_Your goal_
When a line in the records includes the string "filter", it goes into the tally; report that tally alone.

_Records to use_
● ● ● ●

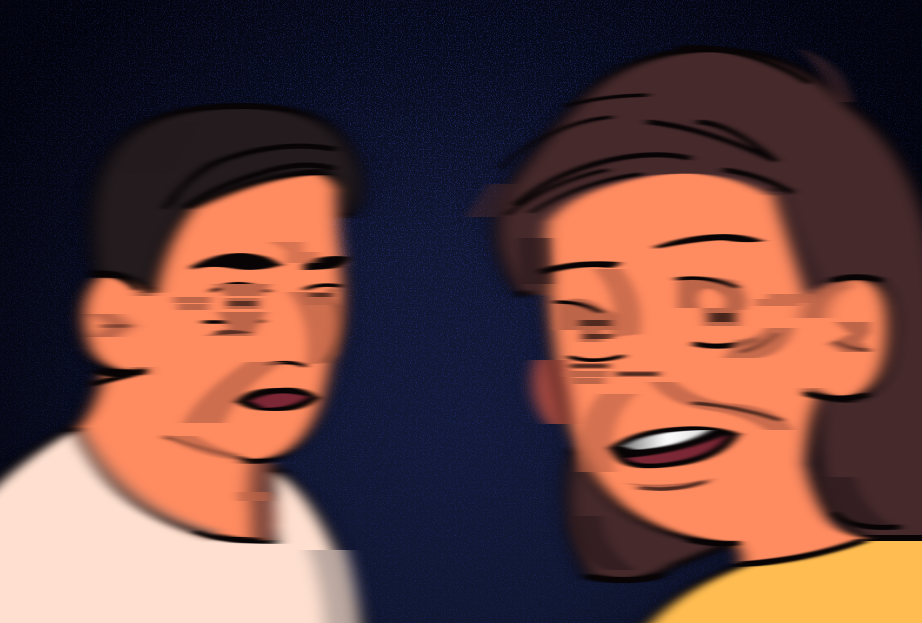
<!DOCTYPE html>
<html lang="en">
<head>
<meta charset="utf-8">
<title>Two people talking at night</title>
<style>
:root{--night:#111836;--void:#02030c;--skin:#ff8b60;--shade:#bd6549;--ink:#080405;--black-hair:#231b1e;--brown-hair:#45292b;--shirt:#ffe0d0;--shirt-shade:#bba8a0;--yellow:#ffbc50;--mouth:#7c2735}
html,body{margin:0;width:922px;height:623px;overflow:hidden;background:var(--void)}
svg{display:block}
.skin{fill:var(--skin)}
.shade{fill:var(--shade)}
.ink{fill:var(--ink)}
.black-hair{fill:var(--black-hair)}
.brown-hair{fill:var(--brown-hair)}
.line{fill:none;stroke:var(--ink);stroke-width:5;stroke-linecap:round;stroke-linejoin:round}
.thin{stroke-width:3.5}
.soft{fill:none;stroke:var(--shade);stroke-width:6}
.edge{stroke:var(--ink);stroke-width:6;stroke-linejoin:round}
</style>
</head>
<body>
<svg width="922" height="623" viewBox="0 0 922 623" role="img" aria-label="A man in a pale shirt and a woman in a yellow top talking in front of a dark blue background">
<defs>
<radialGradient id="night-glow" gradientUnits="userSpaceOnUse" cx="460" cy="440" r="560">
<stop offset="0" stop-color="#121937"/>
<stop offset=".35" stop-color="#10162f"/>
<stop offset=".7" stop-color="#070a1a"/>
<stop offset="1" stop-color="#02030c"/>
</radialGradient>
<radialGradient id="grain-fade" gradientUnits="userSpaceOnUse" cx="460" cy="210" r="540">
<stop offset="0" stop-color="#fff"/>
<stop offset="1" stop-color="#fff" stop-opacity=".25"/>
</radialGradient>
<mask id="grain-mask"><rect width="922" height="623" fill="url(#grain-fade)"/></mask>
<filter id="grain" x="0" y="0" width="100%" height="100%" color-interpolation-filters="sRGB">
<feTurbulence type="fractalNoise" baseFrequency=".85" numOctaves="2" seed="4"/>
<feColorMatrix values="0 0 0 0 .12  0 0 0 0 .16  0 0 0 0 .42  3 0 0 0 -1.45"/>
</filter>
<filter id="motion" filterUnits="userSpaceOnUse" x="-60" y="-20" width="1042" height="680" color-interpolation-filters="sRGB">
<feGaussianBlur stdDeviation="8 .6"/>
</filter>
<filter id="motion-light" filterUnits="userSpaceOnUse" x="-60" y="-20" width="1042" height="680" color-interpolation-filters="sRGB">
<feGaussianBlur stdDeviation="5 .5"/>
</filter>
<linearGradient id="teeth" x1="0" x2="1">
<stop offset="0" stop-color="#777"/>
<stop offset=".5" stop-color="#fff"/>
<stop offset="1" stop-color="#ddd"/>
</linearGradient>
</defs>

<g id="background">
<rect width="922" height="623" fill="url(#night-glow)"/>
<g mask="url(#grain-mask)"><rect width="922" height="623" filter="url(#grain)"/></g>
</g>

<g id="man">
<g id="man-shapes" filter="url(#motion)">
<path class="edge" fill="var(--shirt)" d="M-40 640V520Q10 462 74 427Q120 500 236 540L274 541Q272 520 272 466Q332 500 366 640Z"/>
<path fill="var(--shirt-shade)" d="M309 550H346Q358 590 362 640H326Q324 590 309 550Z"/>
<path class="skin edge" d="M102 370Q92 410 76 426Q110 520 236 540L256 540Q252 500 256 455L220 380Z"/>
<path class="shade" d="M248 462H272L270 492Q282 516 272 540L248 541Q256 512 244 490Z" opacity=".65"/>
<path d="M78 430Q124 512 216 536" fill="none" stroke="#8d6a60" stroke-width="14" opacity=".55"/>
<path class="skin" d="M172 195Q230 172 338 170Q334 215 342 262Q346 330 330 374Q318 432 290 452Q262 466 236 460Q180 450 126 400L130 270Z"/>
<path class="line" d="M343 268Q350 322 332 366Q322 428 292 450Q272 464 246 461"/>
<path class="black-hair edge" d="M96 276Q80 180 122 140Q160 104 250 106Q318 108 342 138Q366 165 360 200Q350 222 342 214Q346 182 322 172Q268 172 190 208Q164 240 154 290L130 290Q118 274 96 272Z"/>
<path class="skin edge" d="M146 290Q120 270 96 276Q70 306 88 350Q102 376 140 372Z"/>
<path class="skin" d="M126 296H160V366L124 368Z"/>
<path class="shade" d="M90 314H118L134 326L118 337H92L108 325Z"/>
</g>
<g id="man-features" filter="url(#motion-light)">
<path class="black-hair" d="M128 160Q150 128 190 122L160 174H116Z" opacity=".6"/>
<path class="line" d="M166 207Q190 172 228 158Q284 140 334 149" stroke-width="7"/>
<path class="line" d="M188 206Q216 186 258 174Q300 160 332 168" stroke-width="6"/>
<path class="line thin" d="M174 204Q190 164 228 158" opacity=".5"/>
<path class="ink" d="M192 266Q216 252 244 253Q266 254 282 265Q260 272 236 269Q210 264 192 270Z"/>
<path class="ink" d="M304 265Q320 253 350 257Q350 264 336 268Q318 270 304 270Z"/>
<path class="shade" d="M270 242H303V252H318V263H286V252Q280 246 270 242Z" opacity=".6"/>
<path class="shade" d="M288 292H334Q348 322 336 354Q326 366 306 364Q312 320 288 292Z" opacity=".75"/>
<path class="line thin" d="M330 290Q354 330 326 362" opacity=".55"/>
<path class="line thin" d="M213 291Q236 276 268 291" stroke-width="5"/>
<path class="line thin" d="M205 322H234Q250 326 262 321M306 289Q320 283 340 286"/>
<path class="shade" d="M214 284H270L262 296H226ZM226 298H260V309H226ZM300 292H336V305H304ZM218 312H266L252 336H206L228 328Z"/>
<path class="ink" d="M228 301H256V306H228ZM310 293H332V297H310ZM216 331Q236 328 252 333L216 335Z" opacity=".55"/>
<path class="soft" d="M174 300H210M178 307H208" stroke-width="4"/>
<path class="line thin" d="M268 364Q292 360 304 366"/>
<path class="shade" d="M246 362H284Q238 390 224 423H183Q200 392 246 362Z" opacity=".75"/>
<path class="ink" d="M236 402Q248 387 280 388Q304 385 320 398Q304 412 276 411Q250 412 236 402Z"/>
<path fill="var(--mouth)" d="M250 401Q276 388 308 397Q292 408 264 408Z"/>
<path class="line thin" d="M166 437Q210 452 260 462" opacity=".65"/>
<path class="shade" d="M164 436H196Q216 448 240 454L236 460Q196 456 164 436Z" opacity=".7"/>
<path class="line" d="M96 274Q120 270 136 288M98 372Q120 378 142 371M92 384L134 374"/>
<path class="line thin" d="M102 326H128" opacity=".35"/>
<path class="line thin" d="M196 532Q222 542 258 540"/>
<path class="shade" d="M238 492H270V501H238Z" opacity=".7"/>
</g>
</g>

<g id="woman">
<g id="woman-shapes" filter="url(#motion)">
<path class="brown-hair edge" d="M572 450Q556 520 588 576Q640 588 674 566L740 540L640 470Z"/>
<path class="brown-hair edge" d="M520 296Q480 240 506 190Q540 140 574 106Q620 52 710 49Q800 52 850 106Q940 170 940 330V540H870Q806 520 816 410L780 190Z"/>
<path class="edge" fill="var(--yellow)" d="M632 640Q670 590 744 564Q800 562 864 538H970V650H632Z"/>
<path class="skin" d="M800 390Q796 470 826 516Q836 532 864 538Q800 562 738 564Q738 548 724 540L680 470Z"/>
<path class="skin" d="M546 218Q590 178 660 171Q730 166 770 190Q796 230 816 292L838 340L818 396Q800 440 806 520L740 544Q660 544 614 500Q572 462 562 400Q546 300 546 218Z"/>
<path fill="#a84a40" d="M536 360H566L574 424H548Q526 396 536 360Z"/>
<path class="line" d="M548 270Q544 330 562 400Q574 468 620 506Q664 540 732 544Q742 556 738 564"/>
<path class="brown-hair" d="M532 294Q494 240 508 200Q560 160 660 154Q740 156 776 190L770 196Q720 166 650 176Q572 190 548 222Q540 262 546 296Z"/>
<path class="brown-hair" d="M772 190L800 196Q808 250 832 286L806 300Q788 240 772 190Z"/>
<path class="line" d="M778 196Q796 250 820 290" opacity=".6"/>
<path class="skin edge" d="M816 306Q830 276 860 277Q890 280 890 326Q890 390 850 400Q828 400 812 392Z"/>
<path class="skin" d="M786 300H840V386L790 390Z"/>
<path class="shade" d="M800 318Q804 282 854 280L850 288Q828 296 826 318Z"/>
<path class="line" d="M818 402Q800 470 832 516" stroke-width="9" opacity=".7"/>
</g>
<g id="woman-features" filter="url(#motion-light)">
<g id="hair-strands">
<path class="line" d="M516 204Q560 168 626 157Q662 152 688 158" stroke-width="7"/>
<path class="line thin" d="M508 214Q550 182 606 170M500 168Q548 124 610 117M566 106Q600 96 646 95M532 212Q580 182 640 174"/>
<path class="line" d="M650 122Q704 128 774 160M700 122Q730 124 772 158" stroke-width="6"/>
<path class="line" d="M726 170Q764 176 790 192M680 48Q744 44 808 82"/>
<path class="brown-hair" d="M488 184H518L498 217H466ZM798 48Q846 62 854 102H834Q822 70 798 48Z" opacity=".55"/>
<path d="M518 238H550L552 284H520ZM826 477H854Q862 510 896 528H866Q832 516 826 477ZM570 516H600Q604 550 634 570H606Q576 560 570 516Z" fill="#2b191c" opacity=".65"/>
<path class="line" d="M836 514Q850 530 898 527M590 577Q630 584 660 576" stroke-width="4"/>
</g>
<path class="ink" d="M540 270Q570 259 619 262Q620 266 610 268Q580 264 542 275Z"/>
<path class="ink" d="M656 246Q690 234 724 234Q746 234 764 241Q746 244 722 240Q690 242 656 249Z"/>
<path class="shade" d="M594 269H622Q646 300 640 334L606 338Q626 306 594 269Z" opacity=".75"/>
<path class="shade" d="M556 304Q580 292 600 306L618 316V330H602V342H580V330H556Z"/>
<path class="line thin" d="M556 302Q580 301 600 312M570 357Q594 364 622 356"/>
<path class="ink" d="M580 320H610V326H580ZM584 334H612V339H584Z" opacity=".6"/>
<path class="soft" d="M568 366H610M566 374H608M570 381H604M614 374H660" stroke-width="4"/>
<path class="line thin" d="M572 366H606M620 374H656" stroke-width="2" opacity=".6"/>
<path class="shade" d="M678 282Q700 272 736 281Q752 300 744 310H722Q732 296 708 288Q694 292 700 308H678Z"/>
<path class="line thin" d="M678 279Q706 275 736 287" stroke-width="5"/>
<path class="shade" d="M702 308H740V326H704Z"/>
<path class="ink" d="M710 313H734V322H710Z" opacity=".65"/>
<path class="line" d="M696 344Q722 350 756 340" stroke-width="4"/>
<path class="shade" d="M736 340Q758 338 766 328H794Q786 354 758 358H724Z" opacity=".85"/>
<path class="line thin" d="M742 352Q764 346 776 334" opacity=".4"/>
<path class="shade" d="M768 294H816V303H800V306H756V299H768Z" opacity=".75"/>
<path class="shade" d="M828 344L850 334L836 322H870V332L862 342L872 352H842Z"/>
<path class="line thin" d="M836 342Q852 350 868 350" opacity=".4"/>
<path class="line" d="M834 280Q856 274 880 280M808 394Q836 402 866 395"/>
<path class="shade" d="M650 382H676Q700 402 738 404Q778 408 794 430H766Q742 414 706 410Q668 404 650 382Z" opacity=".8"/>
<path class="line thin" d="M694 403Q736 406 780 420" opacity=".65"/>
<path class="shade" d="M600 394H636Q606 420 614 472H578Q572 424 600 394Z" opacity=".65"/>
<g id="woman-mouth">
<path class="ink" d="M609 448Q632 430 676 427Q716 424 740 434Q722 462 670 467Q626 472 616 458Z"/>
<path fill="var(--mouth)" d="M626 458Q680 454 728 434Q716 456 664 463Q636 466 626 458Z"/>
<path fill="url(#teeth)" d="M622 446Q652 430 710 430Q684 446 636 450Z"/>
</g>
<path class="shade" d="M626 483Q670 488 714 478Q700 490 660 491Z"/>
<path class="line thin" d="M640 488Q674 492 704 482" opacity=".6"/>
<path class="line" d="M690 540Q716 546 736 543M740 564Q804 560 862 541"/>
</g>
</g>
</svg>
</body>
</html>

● ● ● ●

_Exercise solution_
11